■ Directions: Only the count is wanted here: how many lines of the entries hold the string "null"?
(Input for this task begins)
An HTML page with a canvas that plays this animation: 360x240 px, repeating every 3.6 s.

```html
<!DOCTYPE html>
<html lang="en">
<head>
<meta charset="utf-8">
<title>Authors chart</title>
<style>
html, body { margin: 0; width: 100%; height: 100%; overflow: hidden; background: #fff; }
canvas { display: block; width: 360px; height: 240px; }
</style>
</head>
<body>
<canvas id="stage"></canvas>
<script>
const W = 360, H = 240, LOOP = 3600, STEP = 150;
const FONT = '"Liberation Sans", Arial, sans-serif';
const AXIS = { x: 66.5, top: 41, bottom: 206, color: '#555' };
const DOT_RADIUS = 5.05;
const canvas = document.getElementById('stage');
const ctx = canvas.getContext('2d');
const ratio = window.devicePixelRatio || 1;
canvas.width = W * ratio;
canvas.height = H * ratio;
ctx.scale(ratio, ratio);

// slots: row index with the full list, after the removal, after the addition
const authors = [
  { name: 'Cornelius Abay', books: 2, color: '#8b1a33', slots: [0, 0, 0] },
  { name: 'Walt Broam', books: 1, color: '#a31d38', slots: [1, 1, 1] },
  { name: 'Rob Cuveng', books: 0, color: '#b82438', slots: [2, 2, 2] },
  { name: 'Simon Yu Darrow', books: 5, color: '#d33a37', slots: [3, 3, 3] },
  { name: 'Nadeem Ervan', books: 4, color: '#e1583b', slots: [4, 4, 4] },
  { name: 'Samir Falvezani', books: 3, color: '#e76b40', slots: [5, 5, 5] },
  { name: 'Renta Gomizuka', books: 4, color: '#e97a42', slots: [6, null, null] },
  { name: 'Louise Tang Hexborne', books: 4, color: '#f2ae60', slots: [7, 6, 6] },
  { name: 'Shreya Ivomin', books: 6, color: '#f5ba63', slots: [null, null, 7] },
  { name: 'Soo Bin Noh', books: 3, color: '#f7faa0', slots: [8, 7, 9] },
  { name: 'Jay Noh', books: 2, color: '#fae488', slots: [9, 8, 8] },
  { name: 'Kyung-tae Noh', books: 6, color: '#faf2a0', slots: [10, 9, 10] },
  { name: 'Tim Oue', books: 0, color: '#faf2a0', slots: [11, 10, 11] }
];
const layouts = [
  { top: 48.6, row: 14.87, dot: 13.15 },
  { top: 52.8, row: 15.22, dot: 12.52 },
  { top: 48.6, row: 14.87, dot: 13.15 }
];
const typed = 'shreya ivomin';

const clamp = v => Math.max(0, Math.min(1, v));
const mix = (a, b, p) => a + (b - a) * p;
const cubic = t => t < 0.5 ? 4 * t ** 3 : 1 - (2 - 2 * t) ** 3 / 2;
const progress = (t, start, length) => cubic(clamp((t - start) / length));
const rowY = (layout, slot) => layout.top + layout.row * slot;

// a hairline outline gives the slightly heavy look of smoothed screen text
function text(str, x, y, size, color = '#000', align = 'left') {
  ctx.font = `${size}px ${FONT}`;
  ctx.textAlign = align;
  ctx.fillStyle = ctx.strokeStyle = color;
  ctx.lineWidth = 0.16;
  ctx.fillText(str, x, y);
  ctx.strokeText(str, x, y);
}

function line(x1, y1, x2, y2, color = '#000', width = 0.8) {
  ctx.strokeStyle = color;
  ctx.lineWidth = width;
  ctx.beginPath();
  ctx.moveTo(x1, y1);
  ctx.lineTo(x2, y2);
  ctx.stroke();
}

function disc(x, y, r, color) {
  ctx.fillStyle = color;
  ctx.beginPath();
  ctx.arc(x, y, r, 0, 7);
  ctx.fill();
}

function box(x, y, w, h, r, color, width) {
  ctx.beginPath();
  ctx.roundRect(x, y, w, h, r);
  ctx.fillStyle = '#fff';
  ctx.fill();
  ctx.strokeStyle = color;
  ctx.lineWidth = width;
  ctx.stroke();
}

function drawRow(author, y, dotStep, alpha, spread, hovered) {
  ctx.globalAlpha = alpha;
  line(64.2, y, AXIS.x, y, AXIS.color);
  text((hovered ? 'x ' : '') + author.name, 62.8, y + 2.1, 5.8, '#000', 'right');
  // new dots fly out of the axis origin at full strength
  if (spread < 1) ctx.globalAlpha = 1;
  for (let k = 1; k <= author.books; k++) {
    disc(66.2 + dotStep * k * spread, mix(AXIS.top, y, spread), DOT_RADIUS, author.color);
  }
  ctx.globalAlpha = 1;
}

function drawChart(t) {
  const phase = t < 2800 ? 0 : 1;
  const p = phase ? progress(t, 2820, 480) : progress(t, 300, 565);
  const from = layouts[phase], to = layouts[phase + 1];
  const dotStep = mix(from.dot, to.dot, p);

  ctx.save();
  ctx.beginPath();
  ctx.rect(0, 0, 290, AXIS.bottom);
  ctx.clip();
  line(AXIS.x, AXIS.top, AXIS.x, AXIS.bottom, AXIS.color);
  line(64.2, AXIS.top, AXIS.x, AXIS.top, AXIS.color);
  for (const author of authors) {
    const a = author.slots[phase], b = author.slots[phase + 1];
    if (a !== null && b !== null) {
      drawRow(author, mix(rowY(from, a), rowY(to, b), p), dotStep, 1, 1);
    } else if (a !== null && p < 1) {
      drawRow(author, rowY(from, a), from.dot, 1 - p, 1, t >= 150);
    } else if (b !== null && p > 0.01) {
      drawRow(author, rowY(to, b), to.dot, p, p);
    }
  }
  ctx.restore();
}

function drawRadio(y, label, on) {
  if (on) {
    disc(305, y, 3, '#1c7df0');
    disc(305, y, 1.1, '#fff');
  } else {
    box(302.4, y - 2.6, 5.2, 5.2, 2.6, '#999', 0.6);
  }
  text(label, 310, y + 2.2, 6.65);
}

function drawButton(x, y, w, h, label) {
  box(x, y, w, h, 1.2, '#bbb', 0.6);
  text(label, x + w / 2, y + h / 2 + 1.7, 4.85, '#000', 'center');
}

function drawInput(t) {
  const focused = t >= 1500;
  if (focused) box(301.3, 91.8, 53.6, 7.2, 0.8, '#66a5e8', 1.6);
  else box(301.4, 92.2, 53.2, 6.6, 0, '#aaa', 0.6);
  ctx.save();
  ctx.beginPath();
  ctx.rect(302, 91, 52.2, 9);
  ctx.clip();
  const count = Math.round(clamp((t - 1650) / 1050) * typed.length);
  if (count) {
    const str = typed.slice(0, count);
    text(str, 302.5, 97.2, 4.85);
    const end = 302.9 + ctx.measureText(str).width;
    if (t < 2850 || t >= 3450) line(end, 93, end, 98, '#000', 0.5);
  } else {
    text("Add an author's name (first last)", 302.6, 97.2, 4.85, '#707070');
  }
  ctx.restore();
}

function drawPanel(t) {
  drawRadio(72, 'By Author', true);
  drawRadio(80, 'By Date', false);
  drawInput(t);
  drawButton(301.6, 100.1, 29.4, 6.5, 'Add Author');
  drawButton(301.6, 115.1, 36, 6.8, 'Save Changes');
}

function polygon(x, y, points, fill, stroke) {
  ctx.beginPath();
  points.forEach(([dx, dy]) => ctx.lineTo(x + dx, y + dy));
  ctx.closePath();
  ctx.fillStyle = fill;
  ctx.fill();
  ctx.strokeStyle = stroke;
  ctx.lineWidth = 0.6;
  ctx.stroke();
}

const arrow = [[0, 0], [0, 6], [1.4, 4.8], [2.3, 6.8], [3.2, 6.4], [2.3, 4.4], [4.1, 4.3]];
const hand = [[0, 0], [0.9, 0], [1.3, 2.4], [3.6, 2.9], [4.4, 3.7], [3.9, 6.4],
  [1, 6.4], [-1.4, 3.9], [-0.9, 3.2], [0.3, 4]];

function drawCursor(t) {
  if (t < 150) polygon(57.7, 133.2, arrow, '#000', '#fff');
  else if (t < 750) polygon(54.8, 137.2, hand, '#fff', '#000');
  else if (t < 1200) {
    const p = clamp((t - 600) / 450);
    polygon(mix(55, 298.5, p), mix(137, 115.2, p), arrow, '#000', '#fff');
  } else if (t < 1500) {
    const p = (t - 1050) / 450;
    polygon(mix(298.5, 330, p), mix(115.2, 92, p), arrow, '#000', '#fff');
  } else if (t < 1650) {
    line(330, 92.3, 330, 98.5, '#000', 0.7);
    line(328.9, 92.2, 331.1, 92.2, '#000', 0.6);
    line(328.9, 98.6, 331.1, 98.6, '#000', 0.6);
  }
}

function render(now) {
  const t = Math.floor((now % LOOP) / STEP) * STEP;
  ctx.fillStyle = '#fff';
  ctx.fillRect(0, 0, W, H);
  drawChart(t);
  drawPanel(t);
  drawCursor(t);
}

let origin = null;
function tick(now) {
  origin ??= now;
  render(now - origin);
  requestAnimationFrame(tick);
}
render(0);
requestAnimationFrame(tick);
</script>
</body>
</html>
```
(Input for this task ends)
■ Answer section: 6